Coho salmon have less oil and a lighter flavor than kings, which some people, including my wife, prefer. They are delicious regardless of size, but the big ones in late summer are the best. Again, how you handle them makes a big difference. Bleed them, gut them and ice them right away. Coho are constantly eating and digesting. They have what is called a hot belly – meaning the digestive acids are very active and the moment you whack one, those juices start eating their way out of the stomach and into the meat. This is particularly true when they are feeding on krill.
And the winner is?
I like coho salmon better but they have to be over 10 pounds to really light me up. In praise of bluefish, nobody should go through a lifetime of fishing without seeing a wide open bluefish blitz. Very few events in nature produce the total mayhem of a large school of blues which has corralled an acre or two of baitfish.
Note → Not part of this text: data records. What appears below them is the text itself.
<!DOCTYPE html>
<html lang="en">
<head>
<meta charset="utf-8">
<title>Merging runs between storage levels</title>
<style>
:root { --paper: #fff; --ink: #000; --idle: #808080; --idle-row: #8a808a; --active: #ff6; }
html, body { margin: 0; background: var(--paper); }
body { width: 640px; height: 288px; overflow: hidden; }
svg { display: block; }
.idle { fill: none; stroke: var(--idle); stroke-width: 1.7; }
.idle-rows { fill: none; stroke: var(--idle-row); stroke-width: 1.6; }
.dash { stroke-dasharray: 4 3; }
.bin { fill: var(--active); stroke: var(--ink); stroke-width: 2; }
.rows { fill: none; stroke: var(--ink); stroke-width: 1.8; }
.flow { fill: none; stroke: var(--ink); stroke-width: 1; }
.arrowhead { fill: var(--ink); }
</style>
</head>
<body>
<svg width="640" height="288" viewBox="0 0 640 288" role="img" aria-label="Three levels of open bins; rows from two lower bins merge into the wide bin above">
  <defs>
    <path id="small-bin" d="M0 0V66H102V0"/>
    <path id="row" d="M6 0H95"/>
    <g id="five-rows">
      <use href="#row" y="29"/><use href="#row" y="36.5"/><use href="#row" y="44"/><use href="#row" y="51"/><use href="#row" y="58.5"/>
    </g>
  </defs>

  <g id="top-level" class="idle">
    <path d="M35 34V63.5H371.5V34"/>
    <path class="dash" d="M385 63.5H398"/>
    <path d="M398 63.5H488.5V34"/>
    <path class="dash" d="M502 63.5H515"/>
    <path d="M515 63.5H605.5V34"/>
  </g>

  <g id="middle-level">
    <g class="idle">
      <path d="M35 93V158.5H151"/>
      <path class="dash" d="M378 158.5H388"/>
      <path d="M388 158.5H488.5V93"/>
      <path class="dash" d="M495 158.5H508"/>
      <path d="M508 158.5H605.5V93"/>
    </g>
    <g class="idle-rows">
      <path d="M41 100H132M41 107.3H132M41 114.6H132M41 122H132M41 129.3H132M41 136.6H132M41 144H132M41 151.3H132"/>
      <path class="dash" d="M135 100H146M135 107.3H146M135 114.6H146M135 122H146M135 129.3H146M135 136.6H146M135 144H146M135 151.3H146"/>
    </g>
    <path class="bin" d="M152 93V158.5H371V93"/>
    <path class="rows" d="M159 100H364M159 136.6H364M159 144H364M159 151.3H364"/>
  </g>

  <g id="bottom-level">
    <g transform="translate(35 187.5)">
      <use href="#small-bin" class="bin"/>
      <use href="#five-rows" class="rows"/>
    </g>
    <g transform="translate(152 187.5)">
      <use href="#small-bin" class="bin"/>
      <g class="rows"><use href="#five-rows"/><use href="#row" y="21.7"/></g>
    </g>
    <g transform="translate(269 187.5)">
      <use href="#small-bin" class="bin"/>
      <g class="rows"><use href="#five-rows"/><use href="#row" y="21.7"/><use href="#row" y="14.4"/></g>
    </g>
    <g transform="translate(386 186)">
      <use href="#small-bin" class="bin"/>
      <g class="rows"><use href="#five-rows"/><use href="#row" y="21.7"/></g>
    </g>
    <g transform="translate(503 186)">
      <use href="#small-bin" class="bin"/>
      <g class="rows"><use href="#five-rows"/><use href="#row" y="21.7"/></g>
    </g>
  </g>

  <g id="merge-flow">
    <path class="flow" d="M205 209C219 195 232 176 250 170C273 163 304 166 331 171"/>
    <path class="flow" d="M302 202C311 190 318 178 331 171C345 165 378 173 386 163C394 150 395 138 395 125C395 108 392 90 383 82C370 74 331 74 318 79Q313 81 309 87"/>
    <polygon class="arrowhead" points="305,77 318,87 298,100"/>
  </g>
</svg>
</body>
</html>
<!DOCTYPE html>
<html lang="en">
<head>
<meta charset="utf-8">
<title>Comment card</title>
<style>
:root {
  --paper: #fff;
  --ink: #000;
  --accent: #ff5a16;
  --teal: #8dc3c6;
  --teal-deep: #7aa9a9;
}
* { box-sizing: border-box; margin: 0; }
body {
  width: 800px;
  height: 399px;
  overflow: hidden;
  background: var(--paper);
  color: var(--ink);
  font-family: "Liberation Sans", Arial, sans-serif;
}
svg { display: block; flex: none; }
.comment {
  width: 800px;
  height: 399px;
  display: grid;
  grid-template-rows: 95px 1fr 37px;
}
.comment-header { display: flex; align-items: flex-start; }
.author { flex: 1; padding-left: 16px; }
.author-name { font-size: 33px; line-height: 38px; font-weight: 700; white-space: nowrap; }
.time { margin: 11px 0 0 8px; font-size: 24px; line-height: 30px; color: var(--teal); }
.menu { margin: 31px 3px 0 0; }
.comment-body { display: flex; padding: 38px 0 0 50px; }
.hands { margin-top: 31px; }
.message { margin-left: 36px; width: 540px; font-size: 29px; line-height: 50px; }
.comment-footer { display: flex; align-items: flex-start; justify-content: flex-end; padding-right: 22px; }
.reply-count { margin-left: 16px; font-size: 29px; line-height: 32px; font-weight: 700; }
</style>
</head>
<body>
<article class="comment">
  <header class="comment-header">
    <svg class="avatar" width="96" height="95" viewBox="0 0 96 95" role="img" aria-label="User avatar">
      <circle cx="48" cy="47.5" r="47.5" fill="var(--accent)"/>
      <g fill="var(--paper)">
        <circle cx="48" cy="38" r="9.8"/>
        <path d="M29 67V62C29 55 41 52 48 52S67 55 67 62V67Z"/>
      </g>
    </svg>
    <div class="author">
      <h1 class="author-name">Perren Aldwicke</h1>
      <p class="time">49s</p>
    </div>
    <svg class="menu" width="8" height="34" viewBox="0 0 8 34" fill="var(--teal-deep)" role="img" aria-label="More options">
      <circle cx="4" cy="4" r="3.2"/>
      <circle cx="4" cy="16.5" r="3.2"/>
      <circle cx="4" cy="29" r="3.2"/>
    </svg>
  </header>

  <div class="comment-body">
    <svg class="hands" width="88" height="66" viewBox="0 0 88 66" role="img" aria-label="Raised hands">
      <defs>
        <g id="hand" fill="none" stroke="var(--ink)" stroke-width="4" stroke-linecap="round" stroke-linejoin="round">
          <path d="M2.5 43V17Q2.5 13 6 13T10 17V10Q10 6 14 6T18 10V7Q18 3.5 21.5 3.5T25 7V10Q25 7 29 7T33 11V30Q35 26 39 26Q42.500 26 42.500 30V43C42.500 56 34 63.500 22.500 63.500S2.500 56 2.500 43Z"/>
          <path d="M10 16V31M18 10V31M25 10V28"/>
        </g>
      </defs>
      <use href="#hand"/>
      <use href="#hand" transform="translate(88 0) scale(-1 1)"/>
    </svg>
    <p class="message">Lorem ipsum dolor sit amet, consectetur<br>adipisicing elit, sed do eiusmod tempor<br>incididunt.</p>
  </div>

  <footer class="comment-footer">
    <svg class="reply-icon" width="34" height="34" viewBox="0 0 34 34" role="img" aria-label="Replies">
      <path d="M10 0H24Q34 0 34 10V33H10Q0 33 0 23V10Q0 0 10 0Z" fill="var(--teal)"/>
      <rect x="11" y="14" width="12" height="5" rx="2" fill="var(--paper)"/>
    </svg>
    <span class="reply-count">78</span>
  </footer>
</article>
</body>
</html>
They will bite anything you throw at them and if you get tired of catching them (it can happen) take the hooks off, cast your lure, and watch one of the most aggressive predators in the ocean strike your popper or fly repeatedly.